The job is to find each line in the entries holding the string "sheen" and copy that line.

[Start of Attachment]

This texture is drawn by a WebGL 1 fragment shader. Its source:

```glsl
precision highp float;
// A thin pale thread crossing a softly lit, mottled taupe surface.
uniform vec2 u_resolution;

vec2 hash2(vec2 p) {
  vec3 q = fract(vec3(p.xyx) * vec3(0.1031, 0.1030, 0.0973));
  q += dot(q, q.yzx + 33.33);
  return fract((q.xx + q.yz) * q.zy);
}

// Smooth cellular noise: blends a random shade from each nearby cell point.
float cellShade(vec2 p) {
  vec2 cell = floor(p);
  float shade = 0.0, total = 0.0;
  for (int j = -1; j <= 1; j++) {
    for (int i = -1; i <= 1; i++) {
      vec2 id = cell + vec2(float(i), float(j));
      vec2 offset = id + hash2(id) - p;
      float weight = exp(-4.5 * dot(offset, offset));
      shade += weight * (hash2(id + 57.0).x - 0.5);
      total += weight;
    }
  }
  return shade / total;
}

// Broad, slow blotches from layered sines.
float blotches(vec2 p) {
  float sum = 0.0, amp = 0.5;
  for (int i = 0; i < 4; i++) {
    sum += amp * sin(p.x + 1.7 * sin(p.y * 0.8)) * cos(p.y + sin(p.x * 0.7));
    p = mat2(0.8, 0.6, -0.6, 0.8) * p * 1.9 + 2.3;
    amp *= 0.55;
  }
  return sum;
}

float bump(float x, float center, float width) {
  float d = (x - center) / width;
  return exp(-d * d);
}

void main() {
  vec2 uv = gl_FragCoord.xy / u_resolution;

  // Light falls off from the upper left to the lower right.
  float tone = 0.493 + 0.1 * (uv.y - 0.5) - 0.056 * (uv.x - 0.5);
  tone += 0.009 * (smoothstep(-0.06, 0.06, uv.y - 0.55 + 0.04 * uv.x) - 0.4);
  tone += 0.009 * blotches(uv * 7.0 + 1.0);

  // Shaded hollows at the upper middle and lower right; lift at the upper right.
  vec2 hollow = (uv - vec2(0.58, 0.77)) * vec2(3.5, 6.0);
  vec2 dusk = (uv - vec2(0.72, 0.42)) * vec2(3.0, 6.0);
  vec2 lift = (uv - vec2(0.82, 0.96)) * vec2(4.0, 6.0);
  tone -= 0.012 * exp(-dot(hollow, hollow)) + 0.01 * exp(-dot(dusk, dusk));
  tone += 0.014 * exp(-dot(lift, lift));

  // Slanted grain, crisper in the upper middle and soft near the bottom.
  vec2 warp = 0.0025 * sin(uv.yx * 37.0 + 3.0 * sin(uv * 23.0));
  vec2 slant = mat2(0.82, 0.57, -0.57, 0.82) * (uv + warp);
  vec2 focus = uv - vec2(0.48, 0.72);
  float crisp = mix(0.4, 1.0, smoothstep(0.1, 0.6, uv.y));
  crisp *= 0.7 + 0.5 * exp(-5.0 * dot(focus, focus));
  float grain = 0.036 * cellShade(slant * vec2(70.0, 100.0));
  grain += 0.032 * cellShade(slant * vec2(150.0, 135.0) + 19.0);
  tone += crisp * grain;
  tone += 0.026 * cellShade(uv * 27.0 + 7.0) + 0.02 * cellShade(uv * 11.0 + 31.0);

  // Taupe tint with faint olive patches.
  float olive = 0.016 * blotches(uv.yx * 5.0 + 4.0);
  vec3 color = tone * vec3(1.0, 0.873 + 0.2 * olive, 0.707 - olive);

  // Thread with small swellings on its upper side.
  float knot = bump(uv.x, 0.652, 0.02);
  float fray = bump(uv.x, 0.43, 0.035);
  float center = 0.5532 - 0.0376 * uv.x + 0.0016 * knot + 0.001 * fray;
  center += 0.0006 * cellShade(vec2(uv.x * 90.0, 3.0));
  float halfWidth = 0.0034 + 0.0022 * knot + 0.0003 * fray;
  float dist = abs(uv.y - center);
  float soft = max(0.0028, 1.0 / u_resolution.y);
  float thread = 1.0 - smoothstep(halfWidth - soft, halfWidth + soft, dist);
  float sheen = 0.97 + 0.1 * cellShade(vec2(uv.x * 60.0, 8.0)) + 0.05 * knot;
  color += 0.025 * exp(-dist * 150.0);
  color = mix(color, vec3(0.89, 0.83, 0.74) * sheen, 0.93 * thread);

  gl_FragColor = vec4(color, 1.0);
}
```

[End of Attachment]

**Answer:**
  float sheen = 0.97 + 0.1 * cellShade(vec2(uv.x * 60.0, 8.0)) + 0.05 * knot;
  color = mix(color, vec3(0.89, 0.83, 0.74) * sheen, 0.93 * thread);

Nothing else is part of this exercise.